Go through the data below and return each line containing the word "pane".

Top of DATA IN THIS EXERCISE

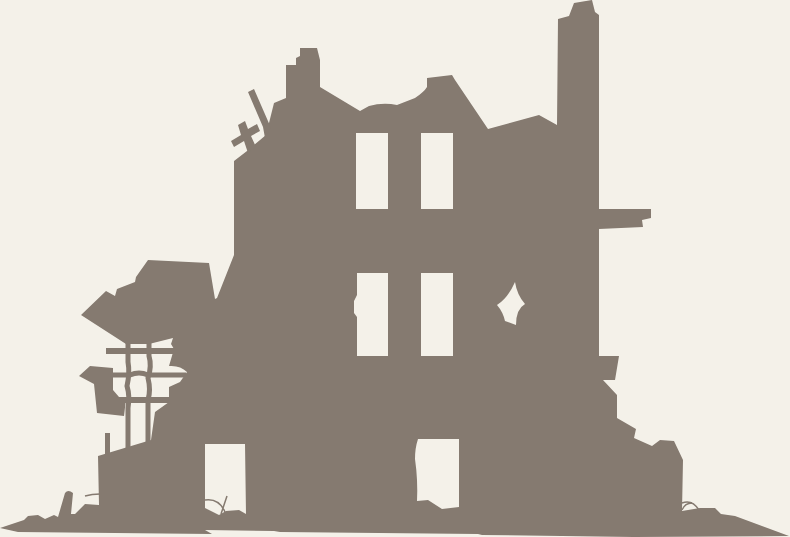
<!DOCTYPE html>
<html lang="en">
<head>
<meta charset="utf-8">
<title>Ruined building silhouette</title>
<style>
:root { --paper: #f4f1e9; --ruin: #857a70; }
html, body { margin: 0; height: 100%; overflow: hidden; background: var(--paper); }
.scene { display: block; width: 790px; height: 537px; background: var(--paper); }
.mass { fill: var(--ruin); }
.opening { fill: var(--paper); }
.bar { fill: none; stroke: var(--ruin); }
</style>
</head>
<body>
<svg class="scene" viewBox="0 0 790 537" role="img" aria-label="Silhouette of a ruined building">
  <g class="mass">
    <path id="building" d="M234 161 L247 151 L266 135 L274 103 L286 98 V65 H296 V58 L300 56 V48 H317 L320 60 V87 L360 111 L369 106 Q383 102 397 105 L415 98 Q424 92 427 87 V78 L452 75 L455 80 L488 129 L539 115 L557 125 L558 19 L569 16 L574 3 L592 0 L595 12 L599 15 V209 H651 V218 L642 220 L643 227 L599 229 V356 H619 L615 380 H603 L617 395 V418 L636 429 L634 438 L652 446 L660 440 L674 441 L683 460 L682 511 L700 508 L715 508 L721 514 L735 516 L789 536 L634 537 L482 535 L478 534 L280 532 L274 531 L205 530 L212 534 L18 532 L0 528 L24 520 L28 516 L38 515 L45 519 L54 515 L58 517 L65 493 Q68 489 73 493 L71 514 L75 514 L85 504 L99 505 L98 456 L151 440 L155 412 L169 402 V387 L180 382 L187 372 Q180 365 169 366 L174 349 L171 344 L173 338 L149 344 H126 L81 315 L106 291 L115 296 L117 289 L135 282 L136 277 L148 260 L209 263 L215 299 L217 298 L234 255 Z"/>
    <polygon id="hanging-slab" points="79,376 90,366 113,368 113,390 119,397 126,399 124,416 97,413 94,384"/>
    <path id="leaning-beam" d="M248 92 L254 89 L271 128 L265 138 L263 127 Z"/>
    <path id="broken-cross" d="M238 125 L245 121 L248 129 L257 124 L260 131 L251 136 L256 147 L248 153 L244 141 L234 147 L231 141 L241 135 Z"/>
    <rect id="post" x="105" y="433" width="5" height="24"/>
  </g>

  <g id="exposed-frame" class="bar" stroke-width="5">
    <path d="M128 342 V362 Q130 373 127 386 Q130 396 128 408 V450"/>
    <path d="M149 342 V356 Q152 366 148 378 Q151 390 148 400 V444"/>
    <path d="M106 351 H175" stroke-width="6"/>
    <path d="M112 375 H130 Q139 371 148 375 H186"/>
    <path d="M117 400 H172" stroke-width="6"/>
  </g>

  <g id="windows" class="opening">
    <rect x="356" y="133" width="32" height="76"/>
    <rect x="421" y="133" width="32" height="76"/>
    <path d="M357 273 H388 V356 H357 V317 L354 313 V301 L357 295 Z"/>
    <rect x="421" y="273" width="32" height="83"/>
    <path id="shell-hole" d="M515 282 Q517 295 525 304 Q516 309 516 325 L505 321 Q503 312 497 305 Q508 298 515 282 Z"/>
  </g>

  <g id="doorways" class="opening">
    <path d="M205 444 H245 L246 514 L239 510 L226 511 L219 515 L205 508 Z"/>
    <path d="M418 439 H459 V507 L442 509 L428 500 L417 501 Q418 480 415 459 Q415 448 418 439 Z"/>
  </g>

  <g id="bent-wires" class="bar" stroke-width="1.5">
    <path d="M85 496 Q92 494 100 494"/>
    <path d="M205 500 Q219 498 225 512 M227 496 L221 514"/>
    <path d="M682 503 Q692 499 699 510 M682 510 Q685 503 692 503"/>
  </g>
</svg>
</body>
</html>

Bottom of DATA IN THIS EXERCISE
Top of DATA IN THIS EXERCISE

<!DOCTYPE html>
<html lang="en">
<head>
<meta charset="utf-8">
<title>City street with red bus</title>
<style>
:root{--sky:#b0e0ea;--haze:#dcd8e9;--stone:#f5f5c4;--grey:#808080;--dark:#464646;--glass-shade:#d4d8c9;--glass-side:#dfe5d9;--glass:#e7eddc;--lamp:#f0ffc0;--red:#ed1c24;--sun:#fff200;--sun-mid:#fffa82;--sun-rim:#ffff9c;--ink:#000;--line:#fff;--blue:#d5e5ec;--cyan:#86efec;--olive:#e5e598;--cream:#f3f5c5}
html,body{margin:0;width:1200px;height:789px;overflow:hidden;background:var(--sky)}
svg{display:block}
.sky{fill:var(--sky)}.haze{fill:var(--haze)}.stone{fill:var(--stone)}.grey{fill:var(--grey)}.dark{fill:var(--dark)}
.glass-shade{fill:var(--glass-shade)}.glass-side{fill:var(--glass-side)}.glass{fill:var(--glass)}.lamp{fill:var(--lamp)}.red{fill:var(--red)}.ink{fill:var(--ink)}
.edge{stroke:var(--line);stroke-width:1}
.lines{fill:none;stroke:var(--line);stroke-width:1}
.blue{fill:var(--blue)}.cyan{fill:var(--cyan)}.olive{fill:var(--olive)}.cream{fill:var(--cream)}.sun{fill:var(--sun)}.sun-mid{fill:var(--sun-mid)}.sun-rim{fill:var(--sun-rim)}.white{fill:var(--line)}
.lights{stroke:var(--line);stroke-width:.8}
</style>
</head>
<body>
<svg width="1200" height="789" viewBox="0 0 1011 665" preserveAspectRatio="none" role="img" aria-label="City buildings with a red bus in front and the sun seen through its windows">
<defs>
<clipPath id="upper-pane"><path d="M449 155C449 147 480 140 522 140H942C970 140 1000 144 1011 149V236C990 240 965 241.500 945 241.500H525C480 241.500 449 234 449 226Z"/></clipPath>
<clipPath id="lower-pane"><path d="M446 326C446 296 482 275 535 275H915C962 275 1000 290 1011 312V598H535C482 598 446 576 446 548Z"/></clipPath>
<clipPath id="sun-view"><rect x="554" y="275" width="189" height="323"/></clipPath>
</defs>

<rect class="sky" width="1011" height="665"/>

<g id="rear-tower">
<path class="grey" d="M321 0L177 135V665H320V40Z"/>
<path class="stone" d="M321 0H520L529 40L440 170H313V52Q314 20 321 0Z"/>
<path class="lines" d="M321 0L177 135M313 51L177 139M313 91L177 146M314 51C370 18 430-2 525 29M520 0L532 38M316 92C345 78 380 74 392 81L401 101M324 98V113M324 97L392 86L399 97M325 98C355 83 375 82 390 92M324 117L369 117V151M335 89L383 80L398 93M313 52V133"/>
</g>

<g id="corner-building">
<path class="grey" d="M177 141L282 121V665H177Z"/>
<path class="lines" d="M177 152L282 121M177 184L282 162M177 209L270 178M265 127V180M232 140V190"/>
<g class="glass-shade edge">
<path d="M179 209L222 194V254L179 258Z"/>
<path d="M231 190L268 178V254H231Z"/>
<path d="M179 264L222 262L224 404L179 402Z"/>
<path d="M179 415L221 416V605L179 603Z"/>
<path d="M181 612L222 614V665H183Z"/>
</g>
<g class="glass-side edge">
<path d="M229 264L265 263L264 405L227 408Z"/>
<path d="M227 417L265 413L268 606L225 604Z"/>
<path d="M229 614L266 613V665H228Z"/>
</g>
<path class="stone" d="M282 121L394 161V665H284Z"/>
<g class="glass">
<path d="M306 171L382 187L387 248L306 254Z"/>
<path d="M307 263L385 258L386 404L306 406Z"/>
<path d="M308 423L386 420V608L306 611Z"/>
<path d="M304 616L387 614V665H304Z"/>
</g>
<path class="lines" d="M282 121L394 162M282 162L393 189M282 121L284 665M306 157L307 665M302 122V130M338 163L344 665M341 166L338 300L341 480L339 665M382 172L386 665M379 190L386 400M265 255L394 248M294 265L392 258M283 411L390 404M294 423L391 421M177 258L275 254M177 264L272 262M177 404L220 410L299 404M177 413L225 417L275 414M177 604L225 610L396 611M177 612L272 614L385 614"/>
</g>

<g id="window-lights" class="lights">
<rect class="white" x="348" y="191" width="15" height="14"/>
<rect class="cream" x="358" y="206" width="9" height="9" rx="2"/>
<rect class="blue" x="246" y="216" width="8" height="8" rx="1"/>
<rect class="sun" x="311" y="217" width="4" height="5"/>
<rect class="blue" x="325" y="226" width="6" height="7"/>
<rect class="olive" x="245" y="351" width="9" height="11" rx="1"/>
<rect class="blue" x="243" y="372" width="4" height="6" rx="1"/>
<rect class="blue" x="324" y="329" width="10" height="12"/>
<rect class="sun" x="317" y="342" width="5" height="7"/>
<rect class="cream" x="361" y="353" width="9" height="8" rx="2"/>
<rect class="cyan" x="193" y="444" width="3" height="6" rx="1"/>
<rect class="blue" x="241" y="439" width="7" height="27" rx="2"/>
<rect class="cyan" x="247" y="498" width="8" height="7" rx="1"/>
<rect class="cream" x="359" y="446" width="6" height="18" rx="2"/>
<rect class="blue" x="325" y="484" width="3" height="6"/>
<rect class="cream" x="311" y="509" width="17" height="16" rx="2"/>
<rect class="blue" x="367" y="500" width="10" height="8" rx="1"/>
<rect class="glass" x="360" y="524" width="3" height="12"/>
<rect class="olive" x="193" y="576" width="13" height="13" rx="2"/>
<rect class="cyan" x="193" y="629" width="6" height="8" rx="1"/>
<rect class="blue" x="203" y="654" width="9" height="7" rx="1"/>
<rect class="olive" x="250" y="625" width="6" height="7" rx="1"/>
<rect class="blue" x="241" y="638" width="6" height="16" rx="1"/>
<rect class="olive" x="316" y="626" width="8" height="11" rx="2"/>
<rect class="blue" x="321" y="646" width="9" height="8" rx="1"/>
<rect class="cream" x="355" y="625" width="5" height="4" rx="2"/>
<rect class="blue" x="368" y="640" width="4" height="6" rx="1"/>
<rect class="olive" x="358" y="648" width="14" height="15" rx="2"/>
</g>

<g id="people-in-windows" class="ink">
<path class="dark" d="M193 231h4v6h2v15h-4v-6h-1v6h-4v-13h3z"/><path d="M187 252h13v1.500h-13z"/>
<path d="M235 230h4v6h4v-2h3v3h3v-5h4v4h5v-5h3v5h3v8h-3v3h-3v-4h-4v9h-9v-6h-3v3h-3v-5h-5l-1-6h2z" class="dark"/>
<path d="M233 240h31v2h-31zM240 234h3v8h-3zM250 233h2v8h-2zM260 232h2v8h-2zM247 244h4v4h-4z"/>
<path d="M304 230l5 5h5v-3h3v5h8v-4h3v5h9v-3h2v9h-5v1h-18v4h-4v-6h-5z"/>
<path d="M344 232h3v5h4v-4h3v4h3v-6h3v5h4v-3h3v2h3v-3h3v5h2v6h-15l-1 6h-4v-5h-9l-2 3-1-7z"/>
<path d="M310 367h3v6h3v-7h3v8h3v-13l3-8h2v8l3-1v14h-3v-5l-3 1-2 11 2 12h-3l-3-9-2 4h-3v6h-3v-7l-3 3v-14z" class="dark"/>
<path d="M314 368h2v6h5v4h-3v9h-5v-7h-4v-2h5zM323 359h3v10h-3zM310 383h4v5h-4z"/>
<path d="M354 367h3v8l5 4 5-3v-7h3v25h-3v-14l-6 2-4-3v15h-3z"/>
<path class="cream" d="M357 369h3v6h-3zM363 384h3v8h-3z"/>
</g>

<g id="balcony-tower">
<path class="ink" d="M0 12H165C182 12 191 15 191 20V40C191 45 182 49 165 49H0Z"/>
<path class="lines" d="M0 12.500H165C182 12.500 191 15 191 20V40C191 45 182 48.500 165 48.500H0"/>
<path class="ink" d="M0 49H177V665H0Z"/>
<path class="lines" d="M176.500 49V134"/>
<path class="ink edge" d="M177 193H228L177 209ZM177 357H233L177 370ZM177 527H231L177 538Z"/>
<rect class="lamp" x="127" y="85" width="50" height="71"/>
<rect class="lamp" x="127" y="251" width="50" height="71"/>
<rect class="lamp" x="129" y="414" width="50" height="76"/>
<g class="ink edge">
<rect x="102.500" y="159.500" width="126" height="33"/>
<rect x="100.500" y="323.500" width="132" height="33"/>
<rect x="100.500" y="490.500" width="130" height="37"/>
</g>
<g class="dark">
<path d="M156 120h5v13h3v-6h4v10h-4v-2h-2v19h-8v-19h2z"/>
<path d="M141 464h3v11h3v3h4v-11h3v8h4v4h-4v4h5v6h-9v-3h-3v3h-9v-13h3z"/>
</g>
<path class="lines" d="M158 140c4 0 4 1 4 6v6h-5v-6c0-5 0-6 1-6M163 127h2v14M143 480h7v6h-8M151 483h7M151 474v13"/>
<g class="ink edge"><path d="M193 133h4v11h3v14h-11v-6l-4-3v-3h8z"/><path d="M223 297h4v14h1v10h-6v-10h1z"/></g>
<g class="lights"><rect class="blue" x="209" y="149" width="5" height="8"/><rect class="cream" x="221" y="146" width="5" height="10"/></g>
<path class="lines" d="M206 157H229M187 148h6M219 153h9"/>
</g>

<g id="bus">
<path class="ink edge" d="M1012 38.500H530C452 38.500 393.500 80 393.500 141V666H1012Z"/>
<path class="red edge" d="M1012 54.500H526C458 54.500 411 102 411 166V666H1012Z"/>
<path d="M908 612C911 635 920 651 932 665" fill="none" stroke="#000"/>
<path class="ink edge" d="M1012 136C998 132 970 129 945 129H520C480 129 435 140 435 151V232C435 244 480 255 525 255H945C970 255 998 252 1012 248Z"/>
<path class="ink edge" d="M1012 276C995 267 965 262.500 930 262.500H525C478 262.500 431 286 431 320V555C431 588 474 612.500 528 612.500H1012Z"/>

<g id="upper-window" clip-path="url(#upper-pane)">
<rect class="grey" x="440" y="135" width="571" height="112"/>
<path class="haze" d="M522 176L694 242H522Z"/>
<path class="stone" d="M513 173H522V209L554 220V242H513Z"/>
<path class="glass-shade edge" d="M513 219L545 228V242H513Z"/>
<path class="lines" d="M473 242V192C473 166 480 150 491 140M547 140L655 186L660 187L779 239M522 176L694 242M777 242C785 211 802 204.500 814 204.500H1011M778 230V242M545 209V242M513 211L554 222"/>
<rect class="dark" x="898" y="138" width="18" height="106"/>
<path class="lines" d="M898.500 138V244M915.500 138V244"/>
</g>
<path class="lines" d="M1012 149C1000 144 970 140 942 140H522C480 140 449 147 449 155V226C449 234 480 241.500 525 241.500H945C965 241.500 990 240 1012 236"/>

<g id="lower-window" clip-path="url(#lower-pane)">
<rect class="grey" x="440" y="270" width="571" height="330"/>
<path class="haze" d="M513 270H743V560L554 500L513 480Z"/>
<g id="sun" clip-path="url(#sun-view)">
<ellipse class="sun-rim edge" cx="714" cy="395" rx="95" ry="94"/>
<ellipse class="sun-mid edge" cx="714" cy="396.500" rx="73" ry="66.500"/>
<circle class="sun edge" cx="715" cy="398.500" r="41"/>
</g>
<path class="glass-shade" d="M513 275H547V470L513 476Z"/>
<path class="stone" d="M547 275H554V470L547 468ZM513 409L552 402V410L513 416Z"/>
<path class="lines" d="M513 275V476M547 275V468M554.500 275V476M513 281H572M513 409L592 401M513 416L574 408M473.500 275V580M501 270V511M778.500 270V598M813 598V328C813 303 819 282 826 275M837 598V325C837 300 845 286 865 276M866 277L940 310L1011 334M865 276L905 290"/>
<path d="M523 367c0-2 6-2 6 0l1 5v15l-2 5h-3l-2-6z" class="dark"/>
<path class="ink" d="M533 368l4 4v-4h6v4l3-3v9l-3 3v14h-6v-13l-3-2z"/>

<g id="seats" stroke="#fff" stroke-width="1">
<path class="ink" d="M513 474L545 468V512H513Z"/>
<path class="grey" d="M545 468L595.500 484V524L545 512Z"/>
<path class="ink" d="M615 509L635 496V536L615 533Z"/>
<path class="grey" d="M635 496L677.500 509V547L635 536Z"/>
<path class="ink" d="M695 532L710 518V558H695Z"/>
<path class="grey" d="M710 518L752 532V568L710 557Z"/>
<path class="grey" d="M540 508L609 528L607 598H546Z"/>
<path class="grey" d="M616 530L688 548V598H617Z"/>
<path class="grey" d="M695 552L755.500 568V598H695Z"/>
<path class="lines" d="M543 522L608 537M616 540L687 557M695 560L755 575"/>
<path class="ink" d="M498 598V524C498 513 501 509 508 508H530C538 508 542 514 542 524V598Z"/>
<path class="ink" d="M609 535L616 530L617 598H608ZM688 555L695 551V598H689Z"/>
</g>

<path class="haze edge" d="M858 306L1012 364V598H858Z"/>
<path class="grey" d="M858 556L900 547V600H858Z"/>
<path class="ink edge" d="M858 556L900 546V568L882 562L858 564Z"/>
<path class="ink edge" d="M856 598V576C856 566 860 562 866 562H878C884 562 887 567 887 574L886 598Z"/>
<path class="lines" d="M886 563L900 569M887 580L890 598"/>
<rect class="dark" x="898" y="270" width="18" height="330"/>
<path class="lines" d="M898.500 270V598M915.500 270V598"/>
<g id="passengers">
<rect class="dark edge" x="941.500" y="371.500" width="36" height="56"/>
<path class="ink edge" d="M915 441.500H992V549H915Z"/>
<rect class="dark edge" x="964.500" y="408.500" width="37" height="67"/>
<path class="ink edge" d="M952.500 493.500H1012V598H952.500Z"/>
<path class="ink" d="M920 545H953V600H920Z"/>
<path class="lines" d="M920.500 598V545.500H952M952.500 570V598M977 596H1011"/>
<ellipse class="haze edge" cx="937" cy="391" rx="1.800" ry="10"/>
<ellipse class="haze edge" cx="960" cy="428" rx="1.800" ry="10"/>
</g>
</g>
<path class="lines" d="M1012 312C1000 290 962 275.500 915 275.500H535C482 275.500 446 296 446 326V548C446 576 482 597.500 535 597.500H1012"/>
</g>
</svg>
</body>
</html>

Bottom of DATA IN THIS EXERCISE
Top of DATA IN THIS EXERCISE

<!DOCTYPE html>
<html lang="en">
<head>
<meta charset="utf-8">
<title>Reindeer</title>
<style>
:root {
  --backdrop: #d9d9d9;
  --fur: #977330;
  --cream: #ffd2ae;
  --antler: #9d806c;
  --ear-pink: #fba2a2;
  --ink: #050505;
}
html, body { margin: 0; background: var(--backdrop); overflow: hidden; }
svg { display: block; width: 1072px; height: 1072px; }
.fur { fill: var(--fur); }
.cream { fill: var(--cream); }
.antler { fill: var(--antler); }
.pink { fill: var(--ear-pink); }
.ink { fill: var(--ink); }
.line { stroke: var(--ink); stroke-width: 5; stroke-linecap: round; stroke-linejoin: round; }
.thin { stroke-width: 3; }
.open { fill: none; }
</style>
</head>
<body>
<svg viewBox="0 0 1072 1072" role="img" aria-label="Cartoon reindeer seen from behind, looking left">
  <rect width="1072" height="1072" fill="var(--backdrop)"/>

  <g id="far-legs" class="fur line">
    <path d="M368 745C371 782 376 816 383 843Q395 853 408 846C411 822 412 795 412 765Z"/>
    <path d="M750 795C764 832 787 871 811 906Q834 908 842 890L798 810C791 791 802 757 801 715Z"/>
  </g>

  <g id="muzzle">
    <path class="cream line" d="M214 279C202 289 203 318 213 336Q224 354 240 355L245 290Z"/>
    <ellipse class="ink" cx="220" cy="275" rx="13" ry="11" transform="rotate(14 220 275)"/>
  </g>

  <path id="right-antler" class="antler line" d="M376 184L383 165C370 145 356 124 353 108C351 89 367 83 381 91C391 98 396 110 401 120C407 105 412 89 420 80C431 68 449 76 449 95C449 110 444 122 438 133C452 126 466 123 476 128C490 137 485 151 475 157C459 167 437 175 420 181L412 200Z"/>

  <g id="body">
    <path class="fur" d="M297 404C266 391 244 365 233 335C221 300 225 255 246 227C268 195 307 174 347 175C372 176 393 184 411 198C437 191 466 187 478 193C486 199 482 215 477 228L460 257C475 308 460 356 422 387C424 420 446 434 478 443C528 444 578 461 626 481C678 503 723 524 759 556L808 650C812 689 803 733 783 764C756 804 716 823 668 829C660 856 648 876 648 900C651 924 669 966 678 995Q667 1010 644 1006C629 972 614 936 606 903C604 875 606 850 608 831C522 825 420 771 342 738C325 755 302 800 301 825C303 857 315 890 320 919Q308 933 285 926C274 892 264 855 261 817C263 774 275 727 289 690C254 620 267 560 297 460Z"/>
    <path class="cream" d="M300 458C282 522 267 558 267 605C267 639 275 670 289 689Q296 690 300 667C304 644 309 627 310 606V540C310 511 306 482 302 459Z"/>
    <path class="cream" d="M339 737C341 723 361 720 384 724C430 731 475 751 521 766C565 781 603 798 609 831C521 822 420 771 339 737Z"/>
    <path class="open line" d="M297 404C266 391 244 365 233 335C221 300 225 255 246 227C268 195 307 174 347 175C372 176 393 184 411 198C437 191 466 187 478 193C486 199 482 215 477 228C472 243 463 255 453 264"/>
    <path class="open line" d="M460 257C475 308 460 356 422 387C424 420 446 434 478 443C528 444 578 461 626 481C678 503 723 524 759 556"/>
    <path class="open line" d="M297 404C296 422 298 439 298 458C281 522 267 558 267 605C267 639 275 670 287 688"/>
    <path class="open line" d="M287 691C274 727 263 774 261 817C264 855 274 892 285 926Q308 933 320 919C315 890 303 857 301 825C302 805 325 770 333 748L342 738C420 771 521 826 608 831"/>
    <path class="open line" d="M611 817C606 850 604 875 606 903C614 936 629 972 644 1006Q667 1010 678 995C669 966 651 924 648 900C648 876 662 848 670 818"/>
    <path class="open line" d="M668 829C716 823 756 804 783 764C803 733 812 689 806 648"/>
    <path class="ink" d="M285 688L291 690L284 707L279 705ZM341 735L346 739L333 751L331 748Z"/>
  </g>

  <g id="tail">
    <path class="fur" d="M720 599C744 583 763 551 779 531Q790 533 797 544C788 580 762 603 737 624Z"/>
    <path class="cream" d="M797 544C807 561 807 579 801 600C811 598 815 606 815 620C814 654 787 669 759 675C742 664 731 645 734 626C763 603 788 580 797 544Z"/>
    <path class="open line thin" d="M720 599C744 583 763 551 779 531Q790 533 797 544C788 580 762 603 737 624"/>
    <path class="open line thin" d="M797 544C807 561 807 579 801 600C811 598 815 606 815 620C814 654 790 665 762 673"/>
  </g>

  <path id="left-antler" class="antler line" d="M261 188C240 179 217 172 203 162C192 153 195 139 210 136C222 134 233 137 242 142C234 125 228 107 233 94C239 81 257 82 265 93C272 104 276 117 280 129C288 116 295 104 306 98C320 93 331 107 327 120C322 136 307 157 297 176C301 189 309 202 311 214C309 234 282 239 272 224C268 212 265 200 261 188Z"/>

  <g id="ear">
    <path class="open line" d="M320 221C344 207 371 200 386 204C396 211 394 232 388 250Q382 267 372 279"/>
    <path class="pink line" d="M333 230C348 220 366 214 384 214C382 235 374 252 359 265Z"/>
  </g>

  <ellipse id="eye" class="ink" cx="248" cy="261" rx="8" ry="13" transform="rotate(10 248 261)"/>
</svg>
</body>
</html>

Bottom of DATA IN THIS EXERCISE

__EXERCISE SOLUTION__:
<clipPath id="upper-pane"><path d="M449 155C449 147 480 140 522 140H942C970 140 1000 144 1011 149V236C990 240 965 241.500 945 241.500H525C480 241.500 449 234 449 226Z"/></clipPath>
<clipPath id="lower-pane"><path d="M446 326C446 296 482 275 535 275H915C962 275 1000 290 1011 312V598H535C482 598 446 576 446 548Z"/></clipPath>
<g id="upper-window" clip-path="url(#upper-pane)">
<g id="lower-window" clip-path="url(#lower-pane)">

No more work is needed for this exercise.